DATA section start
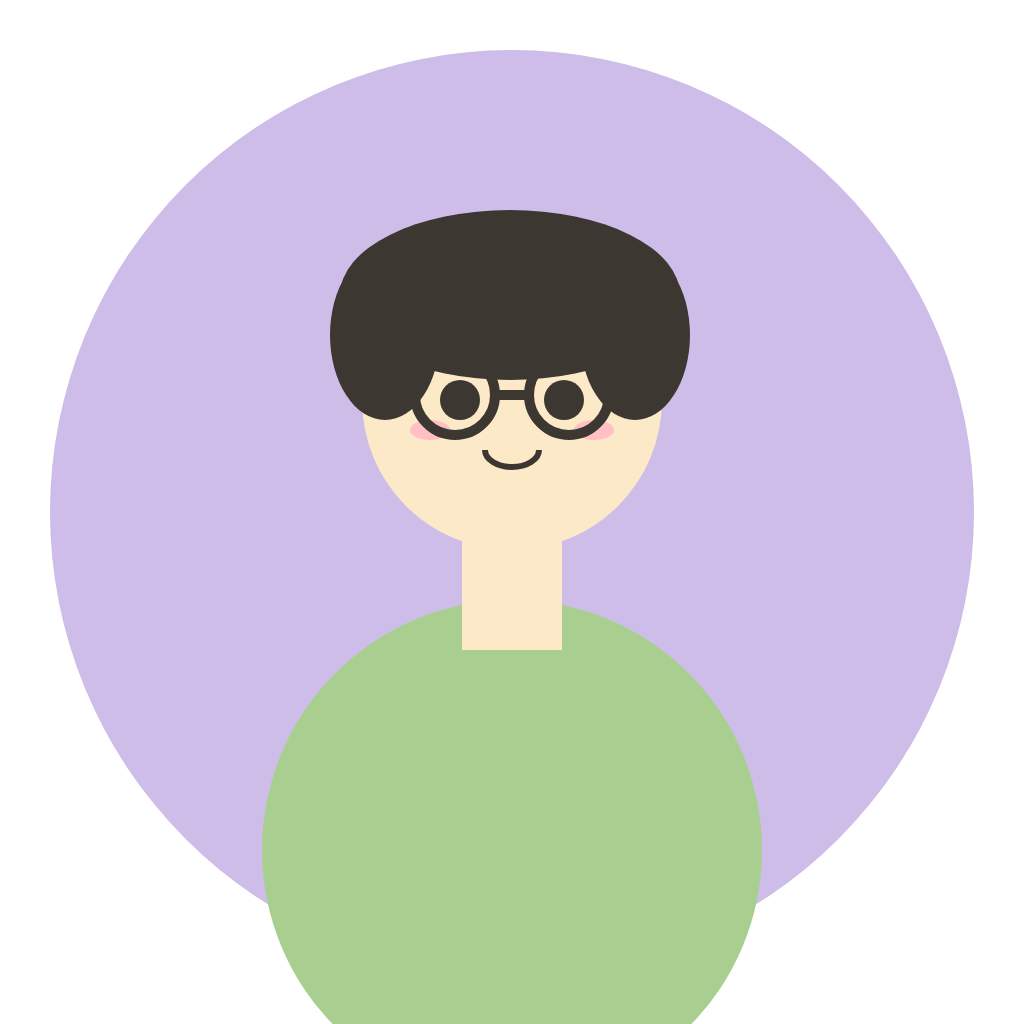
<!DOCTYPE html>
<html lang="en">
<head>
<meta charset="utf-8">
<title>Avatar with round glasses</title>
<style>
:root {
  --paper: #ffffff;
  --lilac: #cdbde8;
  --sweater: #a9cf90;
  --skin: #fce9c8;
  --dark: #3d3732;
  --blush: #ffc0c3;
}
html, body { margin: 0; background: var(--paper); overflow: hidden; }
.avatar { display: block; width: 1024px; height: 1024px; }
.backdrop { fill: var(--lilac); }
.sweater { fill: var(--sweater); }
.skin { fill: var(--skin); }
.cheeks { fill: var(--blush); }
.eyes, .hair { fill: var(--dark); }
.glasses { fill: none; stroke: var(--dark); stroke-width: 10; }
.mouth { fill: none; stroke: var(--dark); stroke-width: 6; }
</style>
</head>
<body>
<svg class="avatar" viewBox="0 0 1024 1024" role="img" aria-label="Smiling character with dark hair, round glasses and a green sweater">
  <circle class="backdrop" cx="512" cy="512" r="462"/>
  <circle class="sweater" cx="512" cy="850" r="250"/>
  <g class="skin">
    <rect x="462" y="500" width="100" height="150"/>
    <circle cx="512" cy="400" r="150"/>
  </g>
  <g class="cheeks">
    <ellipse cx="430" cy="430" rx="20" ry="10"/>
    <ellipse cx="594" cy="430" rx="20" ry="10"/>
  </g>
  <g class="eyes">
    <circle cx="460" cy="400" r="20"/>
    <circle cx="564" cy="400" r="20"/>
  </g>
  <g class="glasses">
    <circle cx="455" cy="395" r="40"/>
    <circle cx="569" cy="395" r="40"/>
    <line x1="495" y1="395" x2="529" y2="395"/>
  </g>
  <path class="mouth" d="M485 450A27 17 0 0 0 539 450"/>
  <g class="hair">
    <ellipse cx="510" cy="295" rx="170" ry="85"/>
    <ellipse cx="385" cy="335" rx="55" ry="85"/>
    <ellipse cx="635" cy="335" rx="55" ry="85"/>
  </g>
</svg>
</body>
</html>
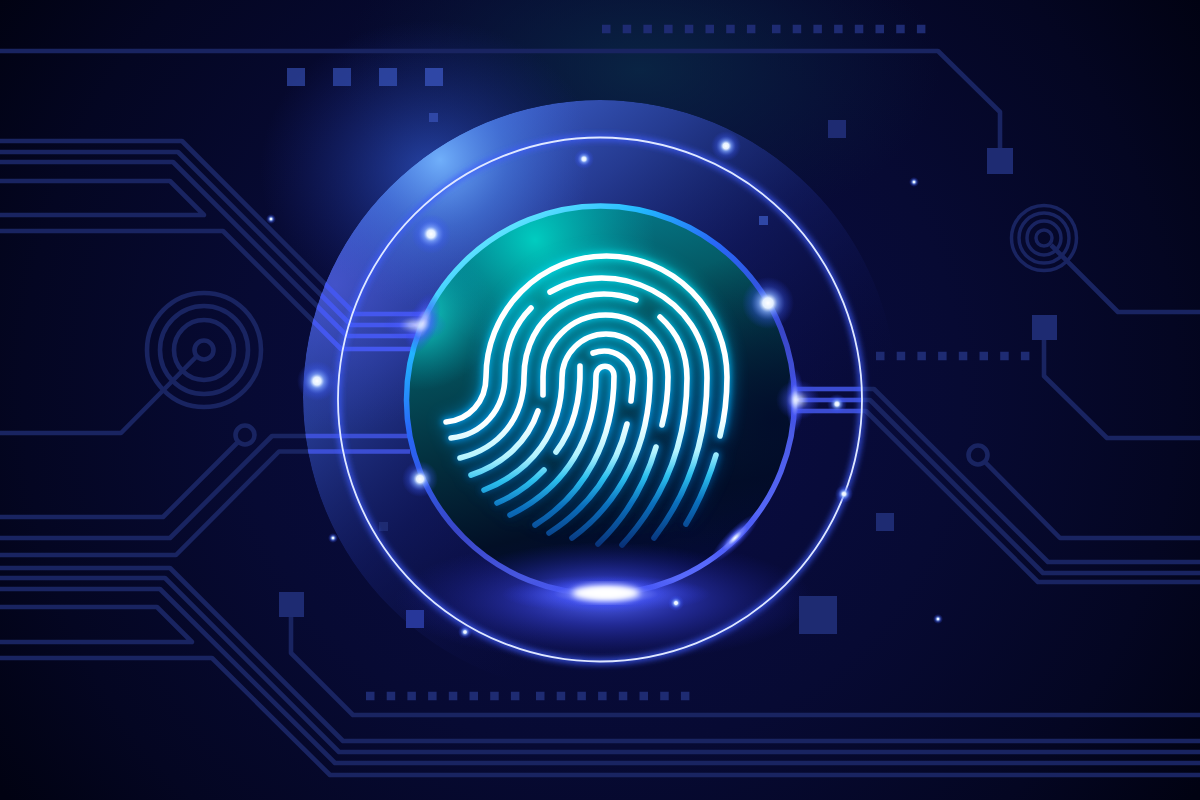
<!DOCTYPE html>
<html lang="en">
<head>
<meta charset="utf-8">
<title>Fingerprint security</title>
<style>
:root {
  --night: #02041a;
  --trace: #192461;
  --trace-lit: #4457ee;
  --square: #1e2b72;
  --square-lit: #2f47a6;
  --glow-blue: #3d5cff;
  --glow-cyan: #00c8ff;
}
html, body { margin: 0; height: 100%; overflow: hidden; background: var(--night); }
svg { display: block; width: 1200px; height: 800px; }
.traces { fill: none; stroke: var(--trace); stroke-width: 4.6; stroke-linejoin: round; }
.traces-lit { stroke: var(--trace-lit); }
.squares { fill: var(--square); }
.squares .lit { fill: var(--square-lit); }
.dots { fill: none; stroke: var(--square); stroke-width: 8.5; stroke-dasharray: 8.5 12.2; }
.ridges { fill: none; stroke-width: 5.6; stroke-linecap: round; }
</style>
</head>
<body>
<svg viewBox="0 0 1200 800" role="img" aria-label="Glowing fingerprint in a ring, surrounded by circuit lines">
  <defs>
    <radialGradient id="backdrop" gradientUnits="userSpaceOnUse" cx="600" cy="390" r="720">
      <stop offset="0" stop-color="#0a0d48"/>
      <stop offset=".5" stop-color="#070a33"/>
      <stop offset=".8" stop-color="#040622"/>
      <stop offset="1" stop-color="#010212"/>
    </radialGradient>
    <radialGradient id="top-haze">
      <stop offset="0" stop-color="#0a2c48" stop-opacity=".75"/>
      <stop offset="1" stop-color="#0a2040" stop-opacity="0"/>
    </radialGradient>
    <radialGradient id="blue-haze">
      <stop offset="0" stop-color="#2f55c8" stop-opacity=".75"/>
      <stop offset="1" stop-color="#1c2c90" stop-opacity="0"/>
    </radialGradient>
    <linearGradient id="halo" gradientUnits="userSpaceOnUse" x1="410" y1="165" x2="760" y2="580">
      <stop offset="0" stop-color="#3f63cf"/>
      <stop offset=".25" stop-color="#2a419f" stop-opacity=".85"/>
      <stop offset=".5" stop-color="#172374" stop-opacity=".5"/>
      <stop offset=".85" stop-color="#0b0e4a" stop-opacity="0"/>
    </linearGradient>
    <radialGradient id="halo-shine" gradientUnits="userSpaceOnUse" cx="440" cy="160" r="150">
      <stop offset="0" stop-color="#76b8ff" stop-opacity=".9"/>
      <stop offset=".45" stop-color="#4c86e8" stop-opacity=".45"/>
      <stop offset="1" stop-color="#3860d0" stop-opacity="0"/>
    </radialGradient>
    <radialGradient id="halo-violet" gradientUnits="userSpaceOnUse" cx="335" cy="285" r="150">
      <stop offset="0" stop-color="#4a52d0" stop-opacity=".65"/>
      <stop offset="1" stop-color="#2a30a0" stop-opacity="0"/>
    </radialGradient>
    <linearGradient id="disc" gradientUnits="userSpaceOnUse" x1="540" y1="205" x2="640" y2="590">
      <stop offset="0" stop-color="#057f90"/>
      <stop offset=".3" stop-color="#04545f"/>
      <stop offset=".55" stop-color="#03303f"/>
      <stop offset=".8" stop-color="#020f26"/>
      <stop offset="1" stop-color="#05093a"/>
    </linearGradient>
    <radialGradient id="disc-shine" gradientUnits="userSpaceOnUse" cx="535" cy="240" r="120">
      <stop offset="0" stop-color="#00dccb" stop-opacity=".85"/>
      <stop offset="1" stop-color="#00a8b0" stop-opacity="0"/>
    </radialGradient>
    <radialGradient id="disc-shine-left" gradientUnits="userSpaceOnUse" cx="420" cy="315" r="75">
      <stop offset="0" stop-color="#16e0d0" stop-opacity=".9"/>
      <stop offset="1" stop-color="#00a0b0" stop-opacity="0"/>
    </radialGradient>
    <radialGradient id="disc-shade" gradientUnits="userSpaceOnUse" cx="775" cy="420" r="170">
      <stop offset="0" stop-color="#020a2a" stop-opacity=".85"/>
      <stop offset="1" stop-color="#020a2a" stop-opacity="0"/>
    </radialGradient>
    <linearGradient id="rim" gradientUnits="userSpaceOnUse" x1="470" y1="225" x2="690" y2="585">
      <stop offset="0" stop-color="#74f2ff"/>
      <stop offset=".18" stop-color="#22b8ff"/>
      <stop offset=".34" stop-color="#2867f8"/>
      <stop offset=".6" stop-color="#3946c8"/>
      <stop offset="1" stop-color="#5a6cff"/>
    </linearGradient>
    <linearGradient id="ridge-fade" gradientUnits="userSpaceOnUse" x1="590" y1="250" x2="600" y2="550">
      <stop offset="0" stop-color="#fff"/>
      <stop offset=".56" stop-color="#fff"/>
      <stop offset=".68" stop-color="#b4f4ff"/>
      <stop offset=".76" stop-color="#2cc0ee"/>
      <stop offset=".85" stop-color="#0b70bd"/>
      <stop offset="1" stop-color="#082c72"/>
    </linearGradient>
    <linearGradient id="ridge-glow" gradientUnits="userSpaceOnUse" x1="600" y1="250" x2="600" y2="540">
      <stop offset="0" stop-color="#00e0e6"/>
      <stop offset=".6" stop-color="#00a6ff"/>
      <stop offset="1" stop-color="#0040a0" stop-opacity="0"/>
    </linearGradient>
    <radialGradient id="spark">
      <stop offset="0" stop-color="#fff"/>
      <stop offset=".2" stop-color="#e2efff"/>
      <stop offset=".36" stop-color="#7fa4ff" stop-opacity=".75"/>
      <stop offset=".65" stop-color="#4060ff" stop-opacity=".3"/>
      <stop offset="1" stop-color="#3048ff" stop-opacity="0"/>
    </radialGradient>
    <radialGradient id="flare">
      <stop offset="0" stop-color="#fff"/>
      <stop offset=".2" stop-color="#c8d4ff" stop-opacity=".9"/>
      <stop offset=".5" stop-color="#4b5cff" stop-opacity=".55"/>
      <stop offset="1" stop-color="#2a36e0" stop-opacity="0"/>
    </radialGradient>
    <radialGradient id="base-light">
      <stop offset="0" stop-color="#5468ff" stop-opacity=".95"/>
      <stop offset=".4" stop-color="#343fd2" stop-opacity=".6"/>
      <stop offset="1" stop-color="#1a2098" stop-opacity="0"/>
    </radialGradient>
    <filter id="blur-small" x="-20%" y="-20%" width="140%" height="140%"><feGaussianBlur stdDeviation="3"/></filter>
    <filter id="blur-large" x="-20%" y="-20%" width="140%" height="140%"><feGaussianBlur stdDeviation="8"/></filter>
    <clipPath id="in-halo"><circle cx="600" cy="397" r="297"/></clipPath>
    <clipPath id="in-disc"><circle cx="600.5" cy="400" r="194"/></clipPath>
    <circle id="glow-point" r="20" fill="url(#spark)"/>

    <g id="left-upper-traces">
      <path d="M0 141H182L355 314H428"/>
      <path d="M0 152H178L351 325H424"/>
      <path d="M0 162H173L347 336H420"/>
      <path d="M0 181H170L204 215H0"/>
      <path d="M0 231H223L341 349H411"/>
    </g>
    <g id="left-middle-traces">
      <path d="M0 538H170L272 436H410"/>
      <path d="M0 555H176L279 451.5H410"/>
    </g>
    <g id="right-traces">
      <path d="M795 389H874L1048 562H1200"/>
      <path d="M795 400H870L1043 573H1200"/>
      <path d="M795 411H866L1038 582H1200"/>
    </g>
    <g id="fingerprint">
      <path d="M446 422C469 420 486 402 486 377A120.5 121 0 0 1 727 377Q727 408 720 436"/>
      <path d="M716 455Q705 492 686 524"/>
      <path d="M451 438C482 435 505 410 505 375C505 348 514 325 531 308"/>
      <path d="M550 292C614 254 707 297 707 378C707 440 689 492 654 538"/>
      <path d="M460 458C500 448 524 418 524 377C524 315 580 279 636 300"/>
      <path d="M660 317C678 333 687 354 687 378C687 445 662 501 622 545"/>
      <path d="M471 475C504 464 528 441 538 411"/>
      <path d="M543 395V377A62.5 62 0 0 1 668 377Q668 402 662 425"/>
      <path d="M656 447C645 485 624 519 598 544"/>
      <path d="M484 490C532 471 562 432 562 378A44 44 0 0 1 650 378C650 444 621 502 572 538"/>
      <path d="M497 503Q523 492 544 470"/>
      <path d="M580 366C581 400 574 428 556 452"/>
      <path d="M593 353C614 346 633 360 633 380L631 401"/>
      <path d="M627 424C616 470 588 508 549 533"/>
      <path d="M510 515C567 487 596 436 596 376C596 363 614 363 614 376C614 440 585 494 535 525"/>
    </g>
  </defs>

  <g id="background">
    <rect width="1200" height="800" fill="url(#backdrop)"/>
    <ellipse cx="640" cy="70" rx="300" ry="170" fill="url(#top-haze)"/>
    <ellipse cx="430" cy="170" rx="170" ry="150" fill="url(#blue-haze)"/>
  </g>

  <g id="circuit" class="traces">
    <use href="#left-upper-traces"/>
    <use href="#left-middle-traces"/>
    <use href="#right-traces"/>
    <path d="M0 51H938L1000 112V150"/>
    <path d="M0 433H121L196 357"/>
    <path d="M0 517H163L238 442"/>
    <path d="M0 568H170L343 741H1200"/>
    <path d="M0 578H165L339 752H1200"/>
    <path d="M0 589H160L335 763H1200"/>
    <path d="M0 607H157L192 642H0"/>
    <path d="M0 658H212L330 775H1200"/>
    <path d="M291 616V653L353 715H1200"/>
    <path d="M1051 245L1118 312H1200"/>
    <path d="M1044 340V376L1107 438H1200"/>
    <path d="M985 462L1060 538H1200"/>
    <circle cx="245" cy="435" r="9.5"/>
    <circle cx="978" cy="455" r="9.5"/>
    <g id="left-target">
      <circle cx="204" cy="350" r="9.5"/>
      <circle cx="204" cy="350" r="30"/>
      <circle cx="204" cy="350" r="44"/>
      <circle cx="204" cy="350" r="57"/>
    </g>
    <g id="right-target" stroke-width="3.5">
      <circle cx="1044" cy="238" r="8"/>
      <circle cx="1044" cy="238" r="17"/>
      <circle cx="1044" cy="238" r="25"/>
      <circle cx="1044" cy="238" r="32.5"/>
    </g>
  </g>

  <g id="dotted-rows" class="dots">
    <path d="M602 29H756M772 29H926"/>
    <path d="M876 356H1030"/>
    <path d="M366 696H520M536 696H690"/>
  </g>

  <g id="halo-ring" clip-path="url(#in-halo)">
    <circle cx="600" cy="397" r="297" fill="url(#halo)"/>
    <circle cx="600" cy="397" r="297" fill="url(#halo-violet)"/>
    <circle cx="600" cy="397" r="297" fill="url(#halo-shine)"/>
    <ellipse cx="604" cy="600" rx="210" ry="62" fill="url(#base-light)"/>
    <g class="traces traces-lit">
      <use href="#left-upper-traces"/>
      <use href="#left-middle-traces" opacity=".75"/>
    </g>
  </g>
  <g class="traces traces-lit" opacity=".8">
    <path d="M795 389H862M795 400H862M795 411H862"/>
  </g>

  <g id="squares" class="squares">
    <g class="lit">
      <rect class="lit" x="287" y="68" width="18" height="18" opacity=".75"/>
      <rect class="lit" x="333" y="68" width="18" height="18" opacity=".8"/>
      <rect class="lit" x="379" y="68" width="18" height="18" opacity=".9"/>
      <rect class="lit" x="425" y="68" width="18" height="18"/>
      <rect class="lit" x="429" y="113" width="9" height="9"/>
      <rect class="lit" x="759" y="216" width="9" height="9"/>
    </g>
    <rect x="828" y="120" width="18" height="18"/>
    <rect x="987" y="148" width="26" height="26"/>
    <rect x="1032" y="315" width="25" height="25"/>
    <rect x="876" y="513" width="18" height="18"/>
    <rect x="799" y="596" width="38" height="38"/>
    <rect x="406" y="610" width="18" height="18" fill="#27379a"/>
    <rect x="379" y="522" width="9" height="9"/>
    <rect x="279" y="592" width="25" height="25"/>
  </g>

  <g id="thin-ring" fill="none">
    <circle cx="600" cy="399.5" r="262" stroke="#3d5cff" stroke-width="5" filter="url(#blur-small)"/>
    <circle cx="600" cy="399.5" r="262" stroke="#dfe8ff" stroke-width="1.8"/>
  </g>

  <g id="scanner-disc">
    <circle cx="600.5" cy="400" r="194" fill="url(#disc)"/>
    <g clip-path="url(#in-disc)">
      <circle cx="600" cy="400" r="194" fill="url(#disc-shade)"/>
      <circle cx="600" cy="400" r="194" fill="url(#disc-shine)"/>
      <circle cx="600" cy="400" r="194" fill="url(#disc-shine-left)"/>
      <ellipse cx="604" cy="594" rx="160" ry="52" fill="url(#base-light)"/>
    </g>
    <circle cx="600.5" cy="400" r="194" fill="none" stroke="url(#rim)" stroke-width="5.5"/>
  </g>

  <g id="fingerprint-mark" class="ridges">
    <use href="#fingerprint" stroke="url(#ridge-glow)" stroke-width="10" opacity=".55" filter="url(#blur-large)"/>
    <use href="#fingerprint" stroke="url(#ridge-glow)" stroke-width="8" opacity=".8" filter="url(#blur-small)"/>
    <use href="#fingerprint" stroke="url(#ridge-fade)"/>
  </g>

  <g id="rim-flares" fill="url(#flare)">
    <ellipse cx="606" cy="594" rx="105" ry="19"/>
    <ellipse cx="606" cy="593" rx="62" ry="16"/>
    <ellipse cx="606" cy="593" rx="34" ry="8" fill="#fff" filter="url(#blur-small)"/>
    <ellipse cx="735" cy="538" rx="34" ry="9" transform="rotate(-45 735 538)"/>
    <ellipse cx="735" cy="538" rx="18" ry="6" transform="rotate(-45 735 538)"/>
    <ellipse cx="795" cy="400" rx="9" ry="32"/>
    <ellipse cx="798" cy="400" rx="22" ry="20" opacity=".7"/>
    <ellipse cx="423" cy="323" rx="15" ry="32" transform="rotate(20 423 323)"/>
    <ellipse cx="415" cy="325" rx="32" ry="17" opacity=".6"/>
  </g>

  <g id="sparks">
    <use href="#glow-point" transform="translate(431 234)"/>
    <use href="#glow-point" transform="translate(317 381)"/>
    <use href="#glow-point" transform="translate(726 146) scale(.75)"/>
    <use href="#glow-point" transform="translate(768 303) scale(1.3)"/>
    <use href="#glow-point" transform="translate(420 479) scale(.9)"/>
    <use href="#glow-point" transform="translate(584 159) scale(.5)"/>
    <use href="#glow-point" transform="translate(837 404) scale(.5)"/>
    <use href="#glow-point" transform="translate(844 494) scale(.45)"/>
    <use href="#glow-point" transform="translate(676 603) scale(.4)"/>
    <use href="#glow-point" transform="translate(465 632) scale(.35)"/>
    <use href="#glow-point" transform="translate(271 219) scale(.25)"/>
    <use href="#glow-point" transform="translate(333 538) scale(.25)"/>
    <use href="#glow-point" transform="translate(914 182) scale(.25)"/>
    <use href="#glow-point" transform="translate(938 619) scale(.25)"/>
  </g>
</svg>
</body>
</html>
DATA section end
# [BRIEF]
From the data, list each line in which the string "stdDeviation" appears.

# [RESPONSE AREA]
    <filter id="blur-small" x="-20%" y="-20%" width="140%" height="140%"><feGaussianBlur stdDeviation="3"/></filter>
    <filter id="blur-large" x="-20%" y="-20%" width="140%" height="140%"><feGaussianBlur stdDeviation="8"/></filter>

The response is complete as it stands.